Mortgage fraud and loan delinquency risk edged up over the quarter, with Ohio cities dominating as the top hot spots in the nation.
In the third quarter, the Core Mortgage Risk Monitor posted a 1 percent rise from the prior quarter, CoreLogic announced. Considering that over the last year the risk index has risen an average of 4 percent per quarter, the smaller increase in the last quarter may indicate that the risk of mortgage fraud and loan delinquency causing economic impact in vulnerable markets is finally slowing.
CoreLogic said its risk monitor uses proprietary data to examine 379 metropolitan statistical areas and forecast geographic "housing hot spots" most likely to experience the economic consequences of increased levels of mortgage risk and fraudulent activity over the next 18 months.

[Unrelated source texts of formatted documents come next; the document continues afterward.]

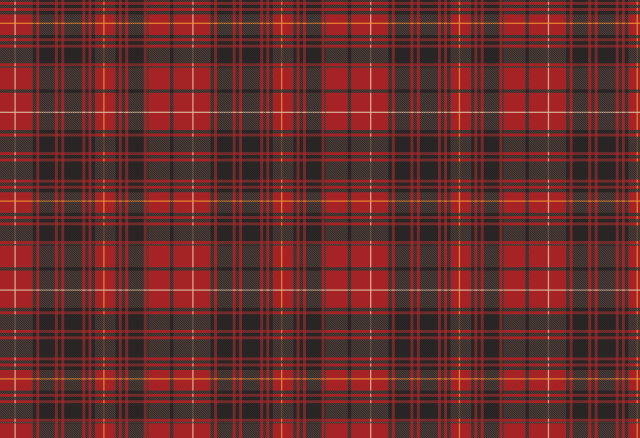
Give the GLSL for this pattern, as a Shadertoy shader.

```glsl
// Woven tartan: one striped sett is used for both the warp and the weft.
// The crossing of two stripes picks the cloth colour, then thin bright threads,
// a pale seam and a fine diagonal twill are laid over it.

const float REPEATS = 3.6;    // setts across the canvas
const float SETT = 320.0;     // sett length in threads units
const float TWILL = 4.0;      // spacing of the diagonal ribs

const vec3 BLACK = vec3(0.165, 0.145, 0.145);
const vec3 BROWN = vec3(0.255, 0.208, 0.195);
const vec3 RED = vec3(0.65, 0.135, 0.145);
const vec3 DIM_RED = vec3(0.44, 0.17, 0.17);
const vec3 AMBER = vec3(0.93, 0.54, 0.18);
const vec3 CREAM = vec3(0.86, 0.73, 0.61);

// Centres of the narrow red stripes
const float NARROW[8] = float[8](4.0, 37.5, 49.0, 87.0, 98.0, 152.5, 164.0, 197.5);

// Smooth coverage of a stripe that repeats once per sett
float stripe(float u, float centre, float width, float pixel) {
    float d = abs(mod(u - centre + 0.5 * SETT, SETT) - 0.5 * SETT);
    return clamp((0.5 * width - d) / pixel + 0.5, 0.0, 1.0);
}

// Stripe covering the range from a to b
float span(float u, float a, float b, float pixel) {
    return stripe(u, 0.5 * (a + b), b - a, pixel);
}

float broadRed(float u, float pixel) {
    return span(u, 107.0, 144.0, pixel)
         + span(u, 203.0, 242.0, pixel)
         + span(u, 248.0, 315.0, pixel);
}

float narrowRed(float u, float pixel) {
    float sum = 0.0;
    for (int i = 0; i < 8; i++) sum += stripe(u, NARROW[i], 5.2, pixel);
    return min(sum, 1.0);
}

// Lays the amber, cream and seam threads of one direction over the cloth
vec3 addThreads(vec3 cloth, float u, float opacity, float pixel) {
    cloth = mix(cloth, CREAM, 0.12 * stripe(u, 201.5, 1.2, pixel));
    cloth = mix(cloth, AMBER, opacity * stripe(u, 123.0, 2.4, pixel));
    return mix(cloth, CREAM, opacity * stripe(u, 283.2, 2.4, pixel));
}

// Diagonal ribs, faded as they become finer than a pixel
float twill(vec2 p, float pixel) {
    float a = 3.14159 * pixel / TWILL;
    float fade = a < 3.14159 ? sin(a) / a : 0.0;
    return fade * fade * sin(6.28318 * (p.x - p.y) / TWILL);
}

void mainImage(out vec4 fragColor, in vec2 fragCoord) {
    float pixel = REPEATS * SETT / iResolution.x;
    vec2 fromTop = vec2(fragCoord.x, iResolution.y - fragCoord.y);
    vec2 p = fromTop * pixel - vec2(384.0, 239.0);

    // Stripe coverage of columns (x) and rows (y)
    vec2 broad = vec2(broadRed(p.x, pixel), broadRed(p.y, pixel));
    vec2 narrow = vec2(narrowRed(p.x, pixel), narrowRed(p.y, pixel));
    vec2 red = min(broad + narrow, 1.0);
    vec2 dark = 1.0 - red;

    // Colour of each kind of crossing
    float mixed = dot(broad, dark.yx);
    float both = red.x * red.y;
    vec3 cloth = BLACK * dark.x * dark.y
               + BROWN * mixed
               + DIM_RED * dot(narrow, dark.yx)
               + RED * both;

    // Columns sink under dark rows; rows stay on top
    cloth = addThreads(cloth, p.x, mix(0.2, 0.85, red.y), pixel);
    cloth = addThreads(cloth, p.y, mix(0.6, 0.85, red.x), pixel);

    // Ribs show most where red meets black
    float ribs = mix(0.2, 0.45, mixed) * (1.0 - 0.8 * both);
    cloth *= 1.0 + ribs * twill(p, pixel);

    fragColor = vec4(cloth, 1.0);
}
```
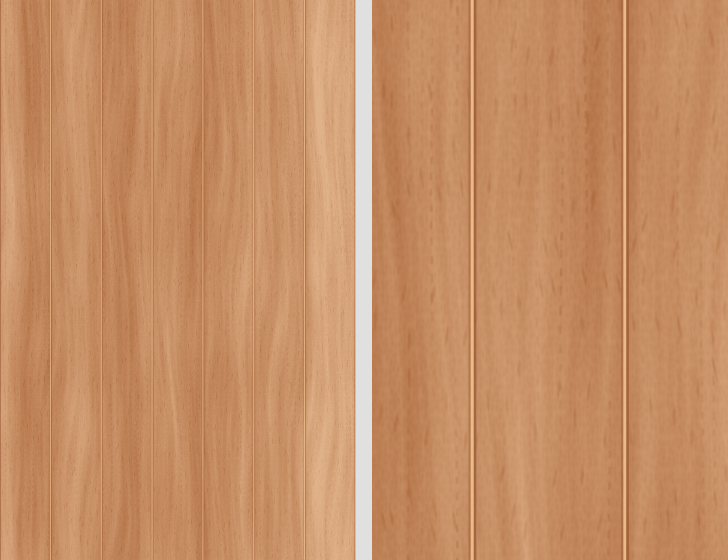
Left: the whole. Right: its middle third, enlarged.
Write a Shadertoy shader that draws this texture.

```glsl
vec2 hash2(vec2 p) {
    vec3 q = fract(p.xyx * vec3(0.1031, 0.1030, 0.0973));
    q += dot(q, q.yzx + 33.33);
    return fract((q.xx + q.yz) * q.zy);
}

// Cellular noise: distance to the nearest scattered point
float cells(vec2 p) {
    vec2 id = floor(p), f = fract(p);
    float nearest = 8.0;
    for (int j = -1; j <= 1; j++)
        for (int i = -1; i <= 1; i++) {
            vec2 cell = vec2(i, j);
            vec2 r = cell + 0.1 + 0.8 * hash2(id + cell + 50.0) - f;
            nearest = min(nearest, dot(r, r));
        }
    return sqrt(nearest);
}

// Broad streaks that drift slowly along the wood, 0 = dark, 1 = pale
float woodTone(vec2 p, float plank) {
    float w = p.x + 0.09 * sin(p.y * 0.6 + p.x * 1.3) + 0.04 * sin(p.y * 1.5 + p.x * 4.0);
    float tone = 0.40 - 0.10 * cos(3.8 * (w - 0.7));
    tone += 0.055 * sin(w * 9.3 + 0.7 * sin(p.y * 0.5));
    tone += 0.035 * sin(w * 21.0 + sin(p.y * 0.8 + p.x));
    tone += 0.020 * sin(w * 47.0 + sin(p.y * 1.1));
    tone += 0.05 * sin(p.y * 0.9 + 1.6 + p.x * 0.8) * sin(p.x * 2.1 + 1.0);
    tone += 0.22 * (cells(vec2(w * 5.0, p.y * 0.4)) - 0.45);
    tone += 0.16 * (cells(vec2(w * 13.0, p.y * 0.7 + 9.0)) - 0.45);
    // Paler wood toward both sides, and a slight shift per plank
    tone += 0.20 * smoothstep(0.6, 0.1, p.x) + 0.30 * smoothstep(4.6, 6.6, p.x);
    return tone + 0.07 * (hash2(vec2(plank, 7.0)).x - 0.5);
}

// Antialiased vertical stripe
float stripe(float d, float halfWidth, float px) {
    return clamp((halfWidth - abs(d)) / px + 0.5, 0.0, 1.0) * min(1.0, 2.0 * halfWidth / px);
}

void mainImage(out vec4 fragColor, in vec2 fragCoord) {
    // Seven planks across; one unit is one plank width
    vec2 p = 7.0 * fragCoord / iResolution.x;
    float px = 7.0 / iResolution.x;
    float plank = floor(p.x);
    float tone = woodTone(p, plank);

    // Fine mottling
    tone += 0.13 * (cells(p * vec2(34.0, 19.0)) - 0.45);
    tone += 0.08 * (cells(p * vec2(55.0, 8.0)) - 0.45);

    // Rows of short pores, each row with its own strength
    float row = p.x * 13.0;
    float rowSeed = hash2(vec2(floor(row), 3.0)).x;
    float rowX = (fract(row) - 0.5 + 0.12 * sin(p.y * 1.7 + rowSeed * 20.0)) / 13.0;
    float dash = smoothstep(-0.3, 0.5, sin(p.y * 55.0 + rowSeed * 40.0 + 2.0 * sin(p.y * 3.0)));
    float fade = 0.5 + 0.5 * sin(p.y * (0.7 + rowSeed) + rowSeed * 60.0);
    tone -= 0.17 * stripe(rowX, 0.009, px) * dash * fade * smoothstep(0.25, 0.8, rowSeed);

    // Long thin grain marks, slightly slanted
    float slant = 0.05 * sin(p.y * 2.3 + plank * 2.0) + 0.02 * sin(p.y * 6.0 + p.x * 3.0);
    float mark = cells(vec2((p.x + slant) * 9.0, p.y * 1.6 + plank * 5.0));
    tone -= 0.16 * smoothstep(0.15, 0.04, mark);

    vec3 darkWood = vec3(0.69, 0.43, 0.26);
    vec3 paleWood = vec3(0.88, 0.70, 0.54);
    vec3 col = mix(darkWood, paleWood, clamp(tone + 0.05, 0.0, 1.0));

    // Joint: bright bevel between a dark groove and a soft shade
    float d = p.x - round(p.x);
    vec3 groove = vec3(0.61, 0.35, 0.20);
    col = mix(col, groove, 0.22 * exp(-abs(d) * 35.0));
    col = mix(col, groove, 0.45 * stripe(d + 0.028, 0.007, px));
    col = mix(col, groove, 0.75 * stripe(d - 0.009, 0.008, px));
    col = mix(col, vec3(0.95, 0.77, 0.57), 0.85 * stripe(d + 0.010, 0.009, px));

    fragColor = vec4(col, 1.0);
}
```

The risk index posted its eighth consecutive increase during the latest quarter, CoreLogic's Chief Economist Mark Fleming said in the announcement. "However, while mortgage risk levels remain relatively high, we are seeing a stabilizing housing market characterized by decreasing house price appreciation and a slower increase in the risk index."
Among the largest metro areas, Akron, Ohio, moved up three spots from the prior quarter to top the list of the five markets most at risk, followed by Dayton, Ohio. The Detroit-Livonia-Dearborn area, which topped the list in the second quarter, came in at No. 3 this time around. Memphis, Tenn., moved down two spots to No. 4 and Cleveland-Elyria-Mentor, Ohio, debuted in the top five by replacing Gary, Ind., according to the announcement.
CoreLogic noted that mortgage risk, including fraudulent activity, may appear in markets that have experienced robust house price appreciation or in those experiencing economic stress and lacking appreciation.
For example, a number of markets most at risk in Ohio and Michigan have experienced some economic setbacks such as job distress, the statement said. In Florida, where house price appreciation has been strong, markets are showing relatively high levels of mortgage risk -- most notably in Jacksonville. The market in Albuquerque, N.M., is experiencing an increased level of mortgage risk at a time of decelerating house price appreciation.
The findings also indicated brakes are on in house price appreciation, CoreLogic said. While the majority of markets are posting positive appreciation at decelerating rates, Dallas, Houston, and Fort Worth, Texas, and Kansas City, were identified as four major markets showing declining house prices. Markets with the strongest deceleration included San Francisco, Sacramento and San Diego, Calif.; Las Vegas, Nev.; and Sarasota, West Palm Beach and Fort Lauderdale, Fla.